Task brief:
Every record must appear in your copy exactly as written, with no pictures.

Given entries:
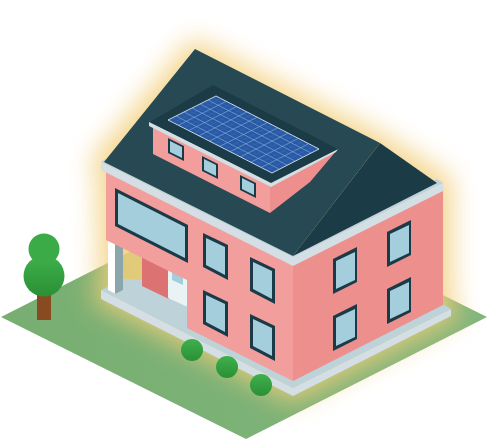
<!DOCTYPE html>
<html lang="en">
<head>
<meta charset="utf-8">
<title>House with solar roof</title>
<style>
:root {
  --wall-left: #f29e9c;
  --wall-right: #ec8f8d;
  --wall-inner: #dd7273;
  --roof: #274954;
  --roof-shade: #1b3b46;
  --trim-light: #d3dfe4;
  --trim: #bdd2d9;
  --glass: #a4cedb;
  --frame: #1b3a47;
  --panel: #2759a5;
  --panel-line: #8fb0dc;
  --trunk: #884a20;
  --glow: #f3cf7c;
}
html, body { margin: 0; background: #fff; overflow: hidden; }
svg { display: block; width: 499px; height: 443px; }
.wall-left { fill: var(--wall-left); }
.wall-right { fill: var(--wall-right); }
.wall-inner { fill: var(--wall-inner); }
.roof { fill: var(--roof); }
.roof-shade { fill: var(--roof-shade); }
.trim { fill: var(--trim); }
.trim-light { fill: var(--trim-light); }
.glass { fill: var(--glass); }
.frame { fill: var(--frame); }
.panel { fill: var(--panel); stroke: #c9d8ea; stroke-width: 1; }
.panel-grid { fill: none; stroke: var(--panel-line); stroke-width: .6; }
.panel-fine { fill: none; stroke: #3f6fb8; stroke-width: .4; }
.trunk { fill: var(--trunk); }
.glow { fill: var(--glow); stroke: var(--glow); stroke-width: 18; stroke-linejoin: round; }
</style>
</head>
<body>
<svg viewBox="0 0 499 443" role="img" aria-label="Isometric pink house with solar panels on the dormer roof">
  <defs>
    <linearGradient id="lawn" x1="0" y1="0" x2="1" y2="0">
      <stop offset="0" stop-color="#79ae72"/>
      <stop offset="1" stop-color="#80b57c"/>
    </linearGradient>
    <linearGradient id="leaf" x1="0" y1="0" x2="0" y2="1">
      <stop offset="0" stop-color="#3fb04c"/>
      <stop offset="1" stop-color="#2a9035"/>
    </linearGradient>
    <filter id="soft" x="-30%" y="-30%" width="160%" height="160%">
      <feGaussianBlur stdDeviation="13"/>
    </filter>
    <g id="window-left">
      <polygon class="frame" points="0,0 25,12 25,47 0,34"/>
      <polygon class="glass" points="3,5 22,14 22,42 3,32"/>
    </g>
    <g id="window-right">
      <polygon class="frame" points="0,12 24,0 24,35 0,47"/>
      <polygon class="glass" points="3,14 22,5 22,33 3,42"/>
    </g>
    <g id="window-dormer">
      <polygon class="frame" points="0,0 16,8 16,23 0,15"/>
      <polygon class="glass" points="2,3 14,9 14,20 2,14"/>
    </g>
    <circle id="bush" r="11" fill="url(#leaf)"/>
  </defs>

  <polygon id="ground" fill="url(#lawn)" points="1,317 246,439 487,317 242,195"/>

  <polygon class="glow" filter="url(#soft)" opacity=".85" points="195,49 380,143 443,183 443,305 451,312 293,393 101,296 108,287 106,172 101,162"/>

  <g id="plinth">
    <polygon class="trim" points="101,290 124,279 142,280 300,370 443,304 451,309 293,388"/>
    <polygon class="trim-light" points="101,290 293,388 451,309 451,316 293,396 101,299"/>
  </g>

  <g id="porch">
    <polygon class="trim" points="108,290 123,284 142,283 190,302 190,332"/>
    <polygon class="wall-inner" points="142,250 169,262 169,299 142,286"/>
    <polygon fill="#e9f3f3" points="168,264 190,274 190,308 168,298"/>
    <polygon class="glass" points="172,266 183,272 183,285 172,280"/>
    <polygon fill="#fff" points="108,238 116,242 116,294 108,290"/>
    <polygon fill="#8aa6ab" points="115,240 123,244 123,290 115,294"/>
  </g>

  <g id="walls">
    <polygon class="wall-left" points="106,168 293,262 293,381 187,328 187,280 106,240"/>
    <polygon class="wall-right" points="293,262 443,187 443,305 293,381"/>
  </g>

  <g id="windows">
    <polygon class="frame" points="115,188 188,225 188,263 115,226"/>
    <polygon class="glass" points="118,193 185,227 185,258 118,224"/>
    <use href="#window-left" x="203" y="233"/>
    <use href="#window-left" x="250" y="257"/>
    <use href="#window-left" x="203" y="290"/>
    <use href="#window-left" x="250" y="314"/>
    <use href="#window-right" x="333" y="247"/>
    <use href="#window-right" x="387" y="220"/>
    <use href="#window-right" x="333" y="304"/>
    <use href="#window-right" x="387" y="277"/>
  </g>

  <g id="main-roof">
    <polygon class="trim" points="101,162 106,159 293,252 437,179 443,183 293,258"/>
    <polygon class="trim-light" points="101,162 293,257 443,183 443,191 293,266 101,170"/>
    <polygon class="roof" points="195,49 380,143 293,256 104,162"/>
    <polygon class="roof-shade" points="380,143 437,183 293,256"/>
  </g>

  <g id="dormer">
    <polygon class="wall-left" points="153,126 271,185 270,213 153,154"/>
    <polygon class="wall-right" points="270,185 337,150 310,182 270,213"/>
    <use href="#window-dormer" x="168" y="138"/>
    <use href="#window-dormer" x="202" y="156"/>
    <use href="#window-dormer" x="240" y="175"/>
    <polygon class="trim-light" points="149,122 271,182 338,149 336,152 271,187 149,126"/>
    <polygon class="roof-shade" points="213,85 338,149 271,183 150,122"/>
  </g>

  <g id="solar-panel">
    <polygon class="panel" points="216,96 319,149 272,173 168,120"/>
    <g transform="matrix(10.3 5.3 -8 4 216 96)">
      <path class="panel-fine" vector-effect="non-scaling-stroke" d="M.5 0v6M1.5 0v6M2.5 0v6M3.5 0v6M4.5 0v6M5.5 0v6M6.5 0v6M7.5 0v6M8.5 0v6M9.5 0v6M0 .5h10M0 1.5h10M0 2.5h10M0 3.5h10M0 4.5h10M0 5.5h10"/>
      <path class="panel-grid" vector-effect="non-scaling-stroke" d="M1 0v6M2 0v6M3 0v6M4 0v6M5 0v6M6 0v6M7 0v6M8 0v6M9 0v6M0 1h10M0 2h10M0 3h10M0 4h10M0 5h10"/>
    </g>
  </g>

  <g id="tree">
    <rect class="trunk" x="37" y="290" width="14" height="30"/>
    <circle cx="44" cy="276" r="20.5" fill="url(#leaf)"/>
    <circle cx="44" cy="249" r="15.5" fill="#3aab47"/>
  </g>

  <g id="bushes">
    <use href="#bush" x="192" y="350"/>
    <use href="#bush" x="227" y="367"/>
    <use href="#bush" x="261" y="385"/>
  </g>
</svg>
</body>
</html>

Output for this task:
<!DOCTYPE html>
<html lang="en">
<head>
<meta charset="utf-8">
<title>House with solar roof</title>
<style>
:root {
  --wall-left: #f29e9c;
  --wall-right: #ec8f8d;
  --wall-inner: #dd7273;
  --roof: #274954;
  --roof-shade: #1b3b46;
  --trim-light: #d3dfe4;
  --trim: #bdd2d9;
  --glass: #a4cedb;
  --frame: #1b3a47;
  --panel: #2759a5;
  --panel-line: #8fb0dc;
  --trunk: #884a20;
  --glow: #f3cf7c;
}
html, body { margin: 0; background: #fff; overflow: hidden; }
svg { display: block; width: 499px; height: 443px; }
.wall-left { fill: var(--wall-left); }
.wall-right { fill: var(--wall-right); }
.wall-inner { fill: var(--wall-inner); }
.roof { fill: var(--roof); }
.roof-shade { fill: var(--roof-shade); }
.trim { fill: var(--trim); }
.trim-light { fill: var(--trim-light); }
.glass { fill: var(--glass); }
.frame { fill: var(--frame); }
.panel { fill: var(--panel); stroke: #c9d8ea; stroke-width: 1; }
.panel-grid { fill: none; stroke: var(--panel-line); stroke-width: .6; }
.panel-fine { fill: none; stroke: #3f6fb8; stroke-width: .4; }
.trunk { fill: var(--trunk); }
.glow { fill: var(--glow); stroke: var(--glow); stroke-width: 18; stroke-linejoin: round; }
</style>
</head>
<body>
<svg viewBox="0 0 499 443" role="img" aria-label="Isometric pink house with solar panels on the dormer roof">
  <defs>
    <linearGradient id="lawn" x1="0" y1="0" x2="1" y2="0">
      <stop offset="0" stop-color="#79ae72"/>
      <stop offset="1" stop-color="#80b57c"/>
    </linearGradient>
    <linearGradient id="leaf" x1="0" y1="0" x2="0" y2="1">
      <stop offset="0" stop-color="#3fb04c"/>
      <stop offset="1" stop-color="#2a9035"/>
    </linearGradient>
    <filter id="soft" x="-30%" y="-30%" width="160%" height="160%">
      <feGaussianBlur stdDeviation="13"/>
    </filter>
    <g id="window-left">
      <polygon class="frame" points="0,0 25,12 25,47 0,34"/>
      <polygon class="glass" points="3,5 22,14 22,42 3,32"/>
    </g>
    <g id="window-right">
      <polygon class="frame" points="0,12 24,0 24,35 0,47"/>
      <polygon class="glass" points="3,14 22,5 22,33 3,42"/>
    </g>
    <g id="window-dormer">
      <polygon class="frame" points="0,0 16,8 16,23 0,15"/>
      <polygon class="glass" points="2,3 14,9 14,20 2,14"/>
    </g>
    <circle id="bush" r="11" fill="url(#leaf)"/>
  </defs>

  <polygon id="ground" fill="url(#lawn)" points="1,317 246,439 487,317 242,195"/>

  <polygon class="glow" filter="url(#soft)" opacity=".85" points="195,49 380,143 443,183 443,305 451,312 293,393 101,296 108,287 106,172 101,162"/>

  <g id="plinth">
    <polygon class="trim" points="101,290 124,279 142,280 300,370 443,304 451,309 293,388"/>
    <polygon class="trim-light" points="101,290 293,388 451,309 451,316 293,396 101,299"/>
  </g>

  <g id="porch">
    <polygon class="trim" points="108,290 123,284 142,283 190,302 190,332"/>
    <polygon class="wall-inner" points="142,250 169,262 169,299 142,286"/>
    <polygon fill="#e9f3f3" points="168,264 190,274 190,308 168,298"/>
    <polygon class="glass" points="172,266 183,272 183,285 172,280"/>
    <polygon fill="#fff" points="108,238 116,242 116,294 108,290"/>
    <polygon fill="#8aa6ab" points="115,240 123,244 123,290 115,294"/>
  </g>

  <g id="walls">
    <polygon class="wall-left" points="106,168 293,262 293,381 187,328 187,280 106,240"/>
    <polygon class="wall-right" points="293,262 443,187 443,305 293,381"/>
  </g>

  <g id="windows">
    <polygon class="frame" points="115,188 188,225 188,263 115,226"/>
    <polygon class="glass" points="118,193 185,227 185,258 118,224"/>
    <use href="#window-left" x="203" y="233"/>
    <use href="#window-left" x="250" y="257"/>
    <use href="#window-left" x="203" y="290"/>
    <use href="#window-left" x="250" y="314"/>
    <use href="#window-right" x="333" y="247"/>
    <use href="#window-right" x="387" y="220"/>
    <use href="#window-right" x="333" y="304"/>
    <use href="#window-right" x="387" y="277"/>
  </g>

  <g id="main-roof">
    <polygon class="trim" points="101,162 106,159 293,252 437,179 443,183 293,258"/>
    <polygon class="trim-light" points="101,162 293,257 443,183 443,191 293,266 101,170"/>
    <polygon class="roof" points="195,49 380,143 293,256 104,162"/>
    <polygon class="roof-shade" points="380,143 437,183 293,256"/>
  </g>

  <g id="dormer">
    <polygon class="wall-left" points="153,126 271,185 270,213 153,154"/>
    <polygon class="wall-right" points="270,185 337,150 310,182 270,213"/>
    <use href="#window-dormer" x="168" y="138"/>
    <use href="#window-dormer" x="202" y="156"/>
    <use href="#window-dormer" x="240" y="175"/>
    <polygon class="trim-light" points="149,122 271,182 338,149 336,152 271,187 149,126"/>
    <polygon class="roof-shade" points="213,85 338,149 271,183 150,122"/>
  </g>

  <g id="solar-panel">
    <polygon class="panel" points="216,96 319,149 272,173 168,120"/>
    <g transform="matrix(10.3 5.3 -8 4 216 96)">
      <path class="panel-fine" vector-effect="non-scaling-stroke" d="M.5 0v6M1.5 0v6M2.5 0v6M3.5 0v6M4.5 0v6M5.5 0v6M6.5 0v6M7.5 0v6M8.5 0v6M9.5 0v6M0 .5h10M0 1.5h10M0 2.5h10M0 3.5h10M0 4.5h10M0 5.5h10"/>
      <path class="panel-grid" vector-effect="non-scaling-stroke" d="M1 0v6M2 0v6M3 0v6M4 0v6M5 0v6M6 0v6M7 0v6M8 0v6M9 0v6M0 1h10M0 2h10M0 3h10M0 4h10M0 5h10"/>
    </g>
  </g>

  <g id="tree">
    <rect class="trunk" x="37" y="290" width="14" height="30"/>
    <circle cx="44" cy="276" r="20.5" fill="url(#leaf)"/>
    <circle cx="44" cy="249" r="15.5" fill="#3aab47"/>
  </g>

  <g id="bushes">
    <use href="#bush" x="192" y="350"/>
    <use href="#bush" x="227" y="367"/>
    <use href="#bush" x="261" y="385"/>
  </g>
</svg>
</body>
</html>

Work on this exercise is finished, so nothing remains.